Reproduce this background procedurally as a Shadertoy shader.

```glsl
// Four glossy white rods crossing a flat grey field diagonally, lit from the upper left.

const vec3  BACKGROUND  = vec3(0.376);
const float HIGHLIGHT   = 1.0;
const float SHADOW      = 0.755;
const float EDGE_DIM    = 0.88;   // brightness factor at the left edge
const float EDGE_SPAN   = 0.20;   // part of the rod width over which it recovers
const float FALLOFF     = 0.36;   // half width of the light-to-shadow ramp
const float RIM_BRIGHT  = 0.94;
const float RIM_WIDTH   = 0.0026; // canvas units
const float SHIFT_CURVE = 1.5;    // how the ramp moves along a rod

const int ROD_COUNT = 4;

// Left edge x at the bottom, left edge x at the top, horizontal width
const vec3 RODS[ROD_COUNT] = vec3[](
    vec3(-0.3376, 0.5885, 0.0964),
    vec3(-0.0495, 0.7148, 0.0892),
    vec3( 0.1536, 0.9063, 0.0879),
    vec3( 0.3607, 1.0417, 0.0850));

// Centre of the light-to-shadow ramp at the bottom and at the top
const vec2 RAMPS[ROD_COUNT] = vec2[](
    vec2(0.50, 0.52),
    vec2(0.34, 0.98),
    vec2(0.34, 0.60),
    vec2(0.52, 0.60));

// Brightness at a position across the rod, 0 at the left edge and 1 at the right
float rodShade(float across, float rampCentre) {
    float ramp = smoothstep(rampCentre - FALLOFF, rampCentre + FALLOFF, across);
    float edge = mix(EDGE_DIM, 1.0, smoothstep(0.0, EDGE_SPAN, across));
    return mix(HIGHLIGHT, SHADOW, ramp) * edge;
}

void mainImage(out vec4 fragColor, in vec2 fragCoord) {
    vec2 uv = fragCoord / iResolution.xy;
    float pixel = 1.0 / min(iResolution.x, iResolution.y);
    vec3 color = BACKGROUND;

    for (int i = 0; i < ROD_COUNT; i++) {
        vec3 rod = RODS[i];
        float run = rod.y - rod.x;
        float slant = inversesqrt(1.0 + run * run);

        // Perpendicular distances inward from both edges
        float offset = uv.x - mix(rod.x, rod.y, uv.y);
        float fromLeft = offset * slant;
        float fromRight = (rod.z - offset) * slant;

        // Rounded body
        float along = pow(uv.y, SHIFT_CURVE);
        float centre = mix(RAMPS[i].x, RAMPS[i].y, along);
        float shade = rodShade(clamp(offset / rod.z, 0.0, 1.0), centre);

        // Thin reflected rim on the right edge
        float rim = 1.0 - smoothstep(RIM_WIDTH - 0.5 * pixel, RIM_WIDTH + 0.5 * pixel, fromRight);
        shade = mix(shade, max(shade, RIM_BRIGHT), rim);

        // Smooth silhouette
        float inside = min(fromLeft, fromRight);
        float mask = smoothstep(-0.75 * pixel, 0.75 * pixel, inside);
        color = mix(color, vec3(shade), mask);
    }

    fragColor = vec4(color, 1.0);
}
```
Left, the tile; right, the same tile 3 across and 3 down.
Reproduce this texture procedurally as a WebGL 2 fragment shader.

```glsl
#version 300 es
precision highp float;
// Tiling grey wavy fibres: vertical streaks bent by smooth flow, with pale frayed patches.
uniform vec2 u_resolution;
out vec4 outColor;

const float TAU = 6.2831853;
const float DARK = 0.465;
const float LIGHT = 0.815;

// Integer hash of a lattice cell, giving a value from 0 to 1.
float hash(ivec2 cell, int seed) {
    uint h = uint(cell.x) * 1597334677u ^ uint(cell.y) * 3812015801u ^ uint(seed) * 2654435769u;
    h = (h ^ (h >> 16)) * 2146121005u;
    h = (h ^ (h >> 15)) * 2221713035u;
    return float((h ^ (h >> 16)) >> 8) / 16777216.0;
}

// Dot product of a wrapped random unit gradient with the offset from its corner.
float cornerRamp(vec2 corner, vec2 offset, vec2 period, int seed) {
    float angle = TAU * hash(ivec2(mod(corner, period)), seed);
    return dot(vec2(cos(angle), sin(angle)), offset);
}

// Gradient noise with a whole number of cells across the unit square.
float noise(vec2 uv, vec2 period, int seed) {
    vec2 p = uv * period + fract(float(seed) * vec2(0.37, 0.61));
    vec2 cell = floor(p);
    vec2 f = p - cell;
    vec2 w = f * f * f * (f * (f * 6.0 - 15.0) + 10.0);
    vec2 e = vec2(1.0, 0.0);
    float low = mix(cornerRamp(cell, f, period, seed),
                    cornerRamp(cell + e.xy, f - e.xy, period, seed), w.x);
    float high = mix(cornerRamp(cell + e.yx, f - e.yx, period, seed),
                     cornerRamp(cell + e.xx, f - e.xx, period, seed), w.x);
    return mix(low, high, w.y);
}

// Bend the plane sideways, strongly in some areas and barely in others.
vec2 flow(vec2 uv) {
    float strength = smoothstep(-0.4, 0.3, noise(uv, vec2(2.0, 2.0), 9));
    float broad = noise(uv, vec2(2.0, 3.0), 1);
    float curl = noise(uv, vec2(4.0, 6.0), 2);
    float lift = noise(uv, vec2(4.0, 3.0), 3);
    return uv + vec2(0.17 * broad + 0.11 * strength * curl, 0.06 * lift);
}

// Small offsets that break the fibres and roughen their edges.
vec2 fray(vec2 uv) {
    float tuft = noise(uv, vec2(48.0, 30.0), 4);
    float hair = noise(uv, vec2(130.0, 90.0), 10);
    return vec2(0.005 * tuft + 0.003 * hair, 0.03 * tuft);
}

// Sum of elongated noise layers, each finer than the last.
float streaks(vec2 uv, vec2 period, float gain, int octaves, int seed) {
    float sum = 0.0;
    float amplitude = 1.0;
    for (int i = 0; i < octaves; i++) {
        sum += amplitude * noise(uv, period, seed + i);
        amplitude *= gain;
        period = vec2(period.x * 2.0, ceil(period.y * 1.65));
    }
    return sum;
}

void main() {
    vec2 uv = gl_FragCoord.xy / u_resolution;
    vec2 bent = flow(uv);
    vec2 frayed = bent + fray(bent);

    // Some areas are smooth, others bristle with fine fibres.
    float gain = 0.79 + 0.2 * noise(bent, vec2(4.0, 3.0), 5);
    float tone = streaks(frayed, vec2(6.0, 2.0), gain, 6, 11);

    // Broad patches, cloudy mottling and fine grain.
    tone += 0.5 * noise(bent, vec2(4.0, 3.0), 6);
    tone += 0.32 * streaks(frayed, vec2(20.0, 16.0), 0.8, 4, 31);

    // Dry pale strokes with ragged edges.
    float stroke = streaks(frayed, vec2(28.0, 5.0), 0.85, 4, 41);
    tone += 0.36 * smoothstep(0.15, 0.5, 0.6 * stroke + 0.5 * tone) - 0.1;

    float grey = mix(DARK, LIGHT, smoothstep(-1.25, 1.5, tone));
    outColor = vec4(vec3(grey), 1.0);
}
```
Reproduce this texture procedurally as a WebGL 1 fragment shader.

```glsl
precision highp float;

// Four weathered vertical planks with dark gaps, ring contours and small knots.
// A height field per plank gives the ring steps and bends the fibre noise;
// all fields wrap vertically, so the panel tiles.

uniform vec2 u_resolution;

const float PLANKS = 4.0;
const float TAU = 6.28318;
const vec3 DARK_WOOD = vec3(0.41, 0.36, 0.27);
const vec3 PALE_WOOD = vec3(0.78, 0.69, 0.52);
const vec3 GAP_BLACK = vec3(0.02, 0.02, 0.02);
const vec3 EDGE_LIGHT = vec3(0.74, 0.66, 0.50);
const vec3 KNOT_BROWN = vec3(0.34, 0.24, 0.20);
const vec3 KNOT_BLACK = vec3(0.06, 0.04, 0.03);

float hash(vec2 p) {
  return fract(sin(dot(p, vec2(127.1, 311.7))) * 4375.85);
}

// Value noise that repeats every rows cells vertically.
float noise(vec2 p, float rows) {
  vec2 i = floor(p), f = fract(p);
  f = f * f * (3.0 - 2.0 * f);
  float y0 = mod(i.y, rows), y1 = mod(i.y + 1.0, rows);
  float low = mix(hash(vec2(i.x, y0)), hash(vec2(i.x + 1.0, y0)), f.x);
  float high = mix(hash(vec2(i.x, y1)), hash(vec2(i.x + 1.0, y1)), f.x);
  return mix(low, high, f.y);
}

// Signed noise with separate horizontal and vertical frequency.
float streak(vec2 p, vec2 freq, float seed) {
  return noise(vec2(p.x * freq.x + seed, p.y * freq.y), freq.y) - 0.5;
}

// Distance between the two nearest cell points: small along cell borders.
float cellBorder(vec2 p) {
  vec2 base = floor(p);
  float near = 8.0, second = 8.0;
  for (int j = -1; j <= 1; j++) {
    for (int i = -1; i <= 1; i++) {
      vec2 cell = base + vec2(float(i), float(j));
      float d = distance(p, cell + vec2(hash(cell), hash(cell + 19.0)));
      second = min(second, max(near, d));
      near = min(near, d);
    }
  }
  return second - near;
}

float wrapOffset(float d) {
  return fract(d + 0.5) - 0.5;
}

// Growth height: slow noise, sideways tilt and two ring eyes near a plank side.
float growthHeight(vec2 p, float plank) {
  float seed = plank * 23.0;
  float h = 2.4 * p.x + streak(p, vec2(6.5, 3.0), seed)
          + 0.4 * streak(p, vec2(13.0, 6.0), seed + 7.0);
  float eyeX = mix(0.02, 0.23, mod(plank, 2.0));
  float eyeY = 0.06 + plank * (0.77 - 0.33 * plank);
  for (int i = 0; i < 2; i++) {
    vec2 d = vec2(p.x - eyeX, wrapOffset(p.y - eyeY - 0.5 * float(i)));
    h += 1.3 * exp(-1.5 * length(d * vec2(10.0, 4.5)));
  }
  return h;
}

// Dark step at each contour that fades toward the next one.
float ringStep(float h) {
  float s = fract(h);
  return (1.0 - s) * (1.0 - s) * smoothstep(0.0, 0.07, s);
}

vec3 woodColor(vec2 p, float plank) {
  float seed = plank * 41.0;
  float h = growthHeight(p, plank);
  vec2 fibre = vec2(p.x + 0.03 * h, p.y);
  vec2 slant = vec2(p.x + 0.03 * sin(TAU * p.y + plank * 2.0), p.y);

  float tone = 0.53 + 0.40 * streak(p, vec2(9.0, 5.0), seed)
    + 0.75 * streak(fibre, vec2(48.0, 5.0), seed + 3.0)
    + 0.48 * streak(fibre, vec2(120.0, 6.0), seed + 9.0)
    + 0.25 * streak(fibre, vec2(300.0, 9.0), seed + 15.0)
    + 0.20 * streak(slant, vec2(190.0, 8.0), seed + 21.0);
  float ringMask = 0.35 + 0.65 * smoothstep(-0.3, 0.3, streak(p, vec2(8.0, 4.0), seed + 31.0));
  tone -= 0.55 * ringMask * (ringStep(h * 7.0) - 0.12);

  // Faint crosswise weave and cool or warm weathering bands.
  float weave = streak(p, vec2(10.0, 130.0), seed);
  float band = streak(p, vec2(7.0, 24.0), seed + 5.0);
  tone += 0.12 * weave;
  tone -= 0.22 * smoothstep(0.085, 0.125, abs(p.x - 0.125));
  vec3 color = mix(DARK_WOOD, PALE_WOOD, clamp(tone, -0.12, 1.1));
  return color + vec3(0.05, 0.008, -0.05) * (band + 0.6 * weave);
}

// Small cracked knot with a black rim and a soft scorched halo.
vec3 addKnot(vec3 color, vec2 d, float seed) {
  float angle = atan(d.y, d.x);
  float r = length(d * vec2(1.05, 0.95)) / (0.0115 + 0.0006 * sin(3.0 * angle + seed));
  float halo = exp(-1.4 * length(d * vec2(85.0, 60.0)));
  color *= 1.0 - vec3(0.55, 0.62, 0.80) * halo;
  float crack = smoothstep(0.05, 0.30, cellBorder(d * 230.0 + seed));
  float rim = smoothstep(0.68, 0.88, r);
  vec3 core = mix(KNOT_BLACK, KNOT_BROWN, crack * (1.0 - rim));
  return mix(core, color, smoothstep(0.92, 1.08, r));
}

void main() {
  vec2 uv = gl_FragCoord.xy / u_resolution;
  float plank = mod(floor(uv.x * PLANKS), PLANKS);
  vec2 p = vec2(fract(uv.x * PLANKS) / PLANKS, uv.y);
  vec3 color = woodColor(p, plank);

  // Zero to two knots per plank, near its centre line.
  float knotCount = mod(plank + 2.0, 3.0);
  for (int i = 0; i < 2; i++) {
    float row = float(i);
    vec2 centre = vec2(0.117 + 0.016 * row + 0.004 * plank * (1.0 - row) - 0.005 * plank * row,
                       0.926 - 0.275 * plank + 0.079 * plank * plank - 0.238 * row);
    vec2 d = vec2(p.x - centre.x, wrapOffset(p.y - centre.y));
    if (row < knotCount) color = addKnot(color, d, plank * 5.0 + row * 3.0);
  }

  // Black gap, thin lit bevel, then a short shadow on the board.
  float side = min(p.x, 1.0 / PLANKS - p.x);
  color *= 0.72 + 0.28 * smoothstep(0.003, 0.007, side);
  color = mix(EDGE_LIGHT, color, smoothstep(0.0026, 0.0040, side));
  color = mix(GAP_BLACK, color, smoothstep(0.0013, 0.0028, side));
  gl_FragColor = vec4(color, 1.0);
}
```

• [Problem statement]:
If a line in the entries contains the word "period", copy that line out.

• [Solution]:
float cornerRamp(vec2 corner, vec2 offset, vec2 period, int seed) {
    float angle = TAU * hash(ivec2(mod(corner, period)), seed);
float noise(vec2 uv, vec2 period, int seed) {
    vec2 p = uv * period + fract(float(seed) * vec2(0.37, 0.61));
    float low = mix(cornerRamp(cell, f, period, seed),
                    cornerRamp(cell + e.xy, f - e.xy, period, seed), w.x);
    float high = mix(cornerRamp(cell + e.yx, f - e.yx, period, seed),
                     cornerRamp(cell + e.xx, f - e.xx, period, seed), w.x);
float streaks(vec2 uv, vec2 period, float gain, int octaves, int seed) {
        sum += amplitude * noise(uv, period, seed + i);
        period = vec2(period.x * 2.0, ceil(period.y * 1.65));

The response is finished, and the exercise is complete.